REQUIRED WORK
Only the lines with the string "pink" are needed; return each of them from the entries below.

DATASET CONTENT section start

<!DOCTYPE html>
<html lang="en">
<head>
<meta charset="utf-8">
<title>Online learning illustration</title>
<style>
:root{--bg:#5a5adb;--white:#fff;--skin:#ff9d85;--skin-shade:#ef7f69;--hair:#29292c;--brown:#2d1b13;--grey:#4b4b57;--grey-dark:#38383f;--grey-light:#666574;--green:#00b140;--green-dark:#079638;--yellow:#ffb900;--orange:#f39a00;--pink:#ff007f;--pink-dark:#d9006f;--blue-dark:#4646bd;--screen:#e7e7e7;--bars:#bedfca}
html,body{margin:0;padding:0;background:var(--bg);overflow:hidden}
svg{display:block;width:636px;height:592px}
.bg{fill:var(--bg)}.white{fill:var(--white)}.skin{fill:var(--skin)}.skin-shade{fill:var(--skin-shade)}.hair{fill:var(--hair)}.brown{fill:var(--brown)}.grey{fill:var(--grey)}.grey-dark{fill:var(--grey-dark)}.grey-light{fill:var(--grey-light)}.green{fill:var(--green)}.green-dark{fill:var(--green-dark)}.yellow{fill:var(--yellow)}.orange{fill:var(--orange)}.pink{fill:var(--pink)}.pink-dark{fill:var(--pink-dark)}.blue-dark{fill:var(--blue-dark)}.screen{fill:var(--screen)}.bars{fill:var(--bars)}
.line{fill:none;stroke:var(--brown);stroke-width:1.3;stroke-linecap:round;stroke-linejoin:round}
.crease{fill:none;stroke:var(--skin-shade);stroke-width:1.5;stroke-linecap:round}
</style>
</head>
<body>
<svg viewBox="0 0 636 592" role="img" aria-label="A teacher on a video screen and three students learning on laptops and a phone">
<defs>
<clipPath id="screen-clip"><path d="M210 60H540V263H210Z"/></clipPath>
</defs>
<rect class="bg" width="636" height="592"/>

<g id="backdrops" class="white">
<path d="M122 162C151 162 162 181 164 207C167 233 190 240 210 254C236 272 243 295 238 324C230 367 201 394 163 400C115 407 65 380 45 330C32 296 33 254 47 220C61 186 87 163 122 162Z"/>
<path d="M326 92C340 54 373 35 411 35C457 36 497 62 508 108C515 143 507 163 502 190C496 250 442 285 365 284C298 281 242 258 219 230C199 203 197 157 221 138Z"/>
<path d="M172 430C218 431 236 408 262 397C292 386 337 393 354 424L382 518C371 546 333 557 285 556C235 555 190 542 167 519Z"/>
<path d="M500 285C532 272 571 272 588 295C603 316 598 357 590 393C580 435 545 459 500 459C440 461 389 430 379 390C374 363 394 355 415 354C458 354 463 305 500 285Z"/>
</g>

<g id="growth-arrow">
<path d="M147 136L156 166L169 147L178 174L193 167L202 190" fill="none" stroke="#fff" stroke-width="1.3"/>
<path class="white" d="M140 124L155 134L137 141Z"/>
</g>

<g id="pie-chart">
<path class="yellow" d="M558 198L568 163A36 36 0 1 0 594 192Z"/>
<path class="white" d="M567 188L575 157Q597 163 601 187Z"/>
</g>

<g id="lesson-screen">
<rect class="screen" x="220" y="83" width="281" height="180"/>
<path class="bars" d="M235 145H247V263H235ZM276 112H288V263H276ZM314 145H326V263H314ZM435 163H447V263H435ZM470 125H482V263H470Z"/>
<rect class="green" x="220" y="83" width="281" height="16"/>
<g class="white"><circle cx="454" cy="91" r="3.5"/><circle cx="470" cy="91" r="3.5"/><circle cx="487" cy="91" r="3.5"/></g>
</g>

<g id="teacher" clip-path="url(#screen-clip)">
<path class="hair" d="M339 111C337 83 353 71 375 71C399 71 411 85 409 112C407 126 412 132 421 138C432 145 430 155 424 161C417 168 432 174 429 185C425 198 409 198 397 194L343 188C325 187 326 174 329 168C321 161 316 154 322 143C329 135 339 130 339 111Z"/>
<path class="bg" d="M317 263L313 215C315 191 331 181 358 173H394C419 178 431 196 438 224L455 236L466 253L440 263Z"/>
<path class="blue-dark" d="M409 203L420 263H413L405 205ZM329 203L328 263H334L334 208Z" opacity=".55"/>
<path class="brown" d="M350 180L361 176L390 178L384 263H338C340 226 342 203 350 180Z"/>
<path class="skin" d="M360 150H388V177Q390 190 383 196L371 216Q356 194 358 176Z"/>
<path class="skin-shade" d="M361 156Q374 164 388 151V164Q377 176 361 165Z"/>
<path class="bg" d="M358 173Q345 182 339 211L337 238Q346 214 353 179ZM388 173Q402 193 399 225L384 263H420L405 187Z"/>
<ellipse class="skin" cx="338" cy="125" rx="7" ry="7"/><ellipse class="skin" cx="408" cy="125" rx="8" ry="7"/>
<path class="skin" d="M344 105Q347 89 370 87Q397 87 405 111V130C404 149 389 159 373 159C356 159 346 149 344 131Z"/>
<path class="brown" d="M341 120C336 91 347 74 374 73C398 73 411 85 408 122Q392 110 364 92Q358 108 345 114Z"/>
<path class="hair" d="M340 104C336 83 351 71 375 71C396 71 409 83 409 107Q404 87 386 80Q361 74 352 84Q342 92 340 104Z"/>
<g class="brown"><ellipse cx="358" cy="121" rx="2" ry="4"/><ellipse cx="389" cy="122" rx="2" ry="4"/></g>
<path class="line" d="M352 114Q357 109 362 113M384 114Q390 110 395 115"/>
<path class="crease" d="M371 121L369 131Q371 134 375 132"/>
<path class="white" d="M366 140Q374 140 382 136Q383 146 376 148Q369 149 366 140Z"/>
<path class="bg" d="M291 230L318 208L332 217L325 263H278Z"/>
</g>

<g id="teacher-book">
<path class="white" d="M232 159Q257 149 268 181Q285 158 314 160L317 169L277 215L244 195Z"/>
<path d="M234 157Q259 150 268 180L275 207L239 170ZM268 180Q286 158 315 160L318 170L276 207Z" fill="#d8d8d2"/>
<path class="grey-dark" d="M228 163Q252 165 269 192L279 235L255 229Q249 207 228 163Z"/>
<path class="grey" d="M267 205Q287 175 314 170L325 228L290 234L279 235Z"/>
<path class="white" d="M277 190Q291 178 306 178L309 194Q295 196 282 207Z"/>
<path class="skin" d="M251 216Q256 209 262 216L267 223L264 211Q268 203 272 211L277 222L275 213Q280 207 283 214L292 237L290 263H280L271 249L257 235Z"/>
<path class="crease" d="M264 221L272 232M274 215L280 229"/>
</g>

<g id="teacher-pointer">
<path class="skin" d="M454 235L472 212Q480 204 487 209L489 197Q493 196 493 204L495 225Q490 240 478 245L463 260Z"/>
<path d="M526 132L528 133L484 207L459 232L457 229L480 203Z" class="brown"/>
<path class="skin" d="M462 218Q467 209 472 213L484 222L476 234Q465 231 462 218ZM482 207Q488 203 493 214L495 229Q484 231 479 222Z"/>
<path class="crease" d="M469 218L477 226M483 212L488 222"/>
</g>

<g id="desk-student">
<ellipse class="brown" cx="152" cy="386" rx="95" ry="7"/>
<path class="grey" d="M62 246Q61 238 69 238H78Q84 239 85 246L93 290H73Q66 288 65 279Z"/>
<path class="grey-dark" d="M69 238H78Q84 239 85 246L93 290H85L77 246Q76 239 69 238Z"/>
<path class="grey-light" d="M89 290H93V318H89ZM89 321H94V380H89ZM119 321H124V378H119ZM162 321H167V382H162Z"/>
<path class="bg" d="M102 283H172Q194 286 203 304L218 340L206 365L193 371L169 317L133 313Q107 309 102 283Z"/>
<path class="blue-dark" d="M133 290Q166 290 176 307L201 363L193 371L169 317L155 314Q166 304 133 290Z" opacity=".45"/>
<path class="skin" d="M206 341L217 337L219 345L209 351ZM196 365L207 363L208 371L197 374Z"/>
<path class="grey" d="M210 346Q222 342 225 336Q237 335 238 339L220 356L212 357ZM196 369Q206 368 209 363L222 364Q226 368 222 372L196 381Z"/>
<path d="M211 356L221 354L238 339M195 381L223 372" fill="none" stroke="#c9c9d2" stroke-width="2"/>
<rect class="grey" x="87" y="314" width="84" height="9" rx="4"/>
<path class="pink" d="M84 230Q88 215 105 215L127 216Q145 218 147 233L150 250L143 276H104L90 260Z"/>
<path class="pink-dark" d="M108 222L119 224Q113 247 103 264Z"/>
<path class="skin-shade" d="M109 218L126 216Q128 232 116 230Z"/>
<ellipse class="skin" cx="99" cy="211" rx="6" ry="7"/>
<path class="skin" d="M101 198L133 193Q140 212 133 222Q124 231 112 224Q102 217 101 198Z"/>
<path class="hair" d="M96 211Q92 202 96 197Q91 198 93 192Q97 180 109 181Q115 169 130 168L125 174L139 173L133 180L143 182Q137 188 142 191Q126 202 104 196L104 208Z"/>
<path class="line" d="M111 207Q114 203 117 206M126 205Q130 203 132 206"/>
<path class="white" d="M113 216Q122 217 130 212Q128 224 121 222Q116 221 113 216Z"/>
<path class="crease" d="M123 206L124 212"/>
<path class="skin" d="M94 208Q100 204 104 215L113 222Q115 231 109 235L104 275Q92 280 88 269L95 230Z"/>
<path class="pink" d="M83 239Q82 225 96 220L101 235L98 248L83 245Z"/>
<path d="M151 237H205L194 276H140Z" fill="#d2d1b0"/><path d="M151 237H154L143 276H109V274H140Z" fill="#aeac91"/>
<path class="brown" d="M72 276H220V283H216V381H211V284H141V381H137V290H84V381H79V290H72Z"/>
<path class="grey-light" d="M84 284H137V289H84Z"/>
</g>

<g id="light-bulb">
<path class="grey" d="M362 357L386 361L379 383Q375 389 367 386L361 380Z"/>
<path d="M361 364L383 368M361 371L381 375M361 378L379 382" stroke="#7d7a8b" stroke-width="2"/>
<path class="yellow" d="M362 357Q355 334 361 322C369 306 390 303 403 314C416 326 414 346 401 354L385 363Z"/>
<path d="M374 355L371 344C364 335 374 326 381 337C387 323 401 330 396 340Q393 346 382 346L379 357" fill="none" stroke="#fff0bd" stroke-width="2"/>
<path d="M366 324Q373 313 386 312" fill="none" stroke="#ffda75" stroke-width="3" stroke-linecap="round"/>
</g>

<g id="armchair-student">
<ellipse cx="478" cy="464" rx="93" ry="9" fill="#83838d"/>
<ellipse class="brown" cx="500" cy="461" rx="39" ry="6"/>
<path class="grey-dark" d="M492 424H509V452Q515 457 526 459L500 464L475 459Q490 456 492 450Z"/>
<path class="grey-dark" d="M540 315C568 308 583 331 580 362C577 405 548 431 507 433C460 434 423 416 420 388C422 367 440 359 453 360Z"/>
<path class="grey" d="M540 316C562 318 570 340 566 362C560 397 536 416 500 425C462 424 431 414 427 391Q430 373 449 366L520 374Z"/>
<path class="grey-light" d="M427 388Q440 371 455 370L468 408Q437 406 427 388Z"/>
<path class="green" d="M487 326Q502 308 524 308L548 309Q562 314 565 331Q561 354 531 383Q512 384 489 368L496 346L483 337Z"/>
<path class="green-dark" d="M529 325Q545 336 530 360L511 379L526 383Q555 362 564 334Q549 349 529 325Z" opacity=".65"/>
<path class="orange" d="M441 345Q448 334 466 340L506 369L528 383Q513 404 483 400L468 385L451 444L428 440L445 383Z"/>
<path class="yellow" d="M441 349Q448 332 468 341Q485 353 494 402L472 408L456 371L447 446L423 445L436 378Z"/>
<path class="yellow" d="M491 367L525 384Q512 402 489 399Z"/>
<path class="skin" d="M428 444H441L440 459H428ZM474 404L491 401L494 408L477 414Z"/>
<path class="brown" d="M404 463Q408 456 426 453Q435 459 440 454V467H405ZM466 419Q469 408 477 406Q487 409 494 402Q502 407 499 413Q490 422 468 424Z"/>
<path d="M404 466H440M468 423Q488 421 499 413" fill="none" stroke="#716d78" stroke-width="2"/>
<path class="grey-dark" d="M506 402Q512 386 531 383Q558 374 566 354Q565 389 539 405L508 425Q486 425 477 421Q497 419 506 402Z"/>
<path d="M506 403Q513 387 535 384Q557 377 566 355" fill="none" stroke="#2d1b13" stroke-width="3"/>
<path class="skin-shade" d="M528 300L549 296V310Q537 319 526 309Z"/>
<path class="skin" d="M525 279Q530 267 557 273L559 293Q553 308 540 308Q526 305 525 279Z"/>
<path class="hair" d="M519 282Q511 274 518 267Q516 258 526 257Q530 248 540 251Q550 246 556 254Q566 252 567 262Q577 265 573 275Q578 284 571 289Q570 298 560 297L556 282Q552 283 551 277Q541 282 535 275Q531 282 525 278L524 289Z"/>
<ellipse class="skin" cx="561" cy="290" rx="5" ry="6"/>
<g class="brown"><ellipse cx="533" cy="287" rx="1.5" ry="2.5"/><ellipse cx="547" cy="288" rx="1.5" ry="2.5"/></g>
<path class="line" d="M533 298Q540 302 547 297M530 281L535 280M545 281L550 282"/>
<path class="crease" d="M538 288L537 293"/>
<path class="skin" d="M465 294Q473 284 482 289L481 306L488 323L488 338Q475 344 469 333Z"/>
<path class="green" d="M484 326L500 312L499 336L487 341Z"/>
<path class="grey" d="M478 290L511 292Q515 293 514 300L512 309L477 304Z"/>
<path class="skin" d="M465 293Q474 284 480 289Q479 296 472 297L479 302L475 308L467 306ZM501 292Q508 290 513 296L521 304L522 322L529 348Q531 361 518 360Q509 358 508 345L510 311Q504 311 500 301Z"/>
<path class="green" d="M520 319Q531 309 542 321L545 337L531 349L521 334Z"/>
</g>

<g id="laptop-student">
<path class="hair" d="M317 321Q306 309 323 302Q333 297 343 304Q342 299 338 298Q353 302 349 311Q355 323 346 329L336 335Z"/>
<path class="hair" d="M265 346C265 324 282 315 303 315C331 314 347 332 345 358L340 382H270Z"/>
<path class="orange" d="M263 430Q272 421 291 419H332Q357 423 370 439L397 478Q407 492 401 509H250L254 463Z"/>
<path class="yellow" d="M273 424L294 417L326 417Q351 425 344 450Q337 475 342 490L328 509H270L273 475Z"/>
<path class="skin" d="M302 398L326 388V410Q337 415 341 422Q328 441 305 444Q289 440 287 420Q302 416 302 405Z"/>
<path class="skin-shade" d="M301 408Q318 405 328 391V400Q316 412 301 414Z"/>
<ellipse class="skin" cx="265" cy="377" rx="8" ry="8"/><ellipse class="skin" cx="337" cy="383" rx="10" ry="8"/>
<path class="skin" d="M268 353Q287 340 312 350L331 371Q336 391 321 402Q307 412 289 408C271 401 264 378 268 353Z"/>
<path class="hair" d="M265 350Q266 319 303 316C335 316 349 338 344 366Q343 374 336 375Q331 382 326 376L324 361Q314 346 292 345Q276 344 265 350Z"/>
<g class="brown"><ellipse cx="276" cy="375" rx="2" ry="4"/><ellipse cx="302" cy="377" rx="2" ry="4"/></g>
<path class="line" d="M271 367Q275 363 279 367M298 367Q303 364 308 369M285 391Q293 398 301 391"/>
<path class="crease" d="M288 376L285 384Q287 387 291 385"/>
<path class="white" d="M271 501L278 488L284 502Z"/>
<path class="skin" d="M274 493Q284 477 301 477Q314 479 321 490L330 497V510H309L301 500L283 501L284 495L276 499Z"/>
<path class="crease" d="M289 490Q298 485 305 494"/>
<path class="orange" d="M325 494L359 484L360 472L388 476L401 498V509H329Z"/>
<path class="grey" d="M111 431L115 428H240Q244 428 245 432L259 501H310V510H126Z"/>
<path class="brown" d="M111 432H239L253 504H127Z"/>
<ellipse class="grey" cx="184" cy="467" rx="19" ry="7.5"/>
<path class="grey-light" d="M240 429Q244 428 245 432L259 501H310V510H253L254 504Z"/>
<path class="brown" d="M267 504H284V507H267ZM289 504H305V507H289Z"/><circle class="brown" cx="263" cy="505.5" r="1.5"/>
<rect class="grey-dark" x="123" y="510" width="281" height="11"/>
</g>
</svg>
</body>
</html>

DATASET CONTENT section end

RESPONSE BELOW
:root{--bg:#5a5adb;--white:#fff;--skin:#ff9d85;--skin-shade:#ef7f69;--hair:#29292c;--brown:#2d1b13;--grey:#4b4b57;--grey-dark:#38383f;--grey-light:#666574;--green:#00b140;--green-dark:#079638;--yellow:#ffb900;--orange:#f39a00;--pink:#ff007f;--pink-dark:#d9006f;--blue-dark:#4646bd;--screen:#e7e7e7;--bars:#bedfca}
.bg{fill:var(--bg)}.white{fill:var(--white)}.skin{fill:var(--skin)}.skin-shade{fill:var(--skin-shade)}.hair{fill:var(--hair)}.brown{fill:var(--brown)}.grey{fill:var(--grey)}.grey-dark{fill:var(--grey-dark)}.grey-light{fill:var(--grey-light)}.green{fill:var(--green)}.green-dark{fill:var(--green-dark)}.yellow{fill:var(--yellow)}.orange{fill:var(--orange)}.pink{fill:var(--pink)}.pink-dark{fill:var(--pink-dark)}.blue-dark{fill:var(--blue-dark)}.screen{fill:var(--screen)}.bars{fill:var(--bars)}
<path class="pink" d="M84 230Q88 215 105 215L127 216Q145 218 147 233L150 250L143 276H104L90 260Z"/>
<path class="pink-dark" d="M108 222L119 224Q113 247 103 264Z"/>
<path class="pink" d="M83 239Q82 225 96 220L101 235L98 248L83 245Z"/>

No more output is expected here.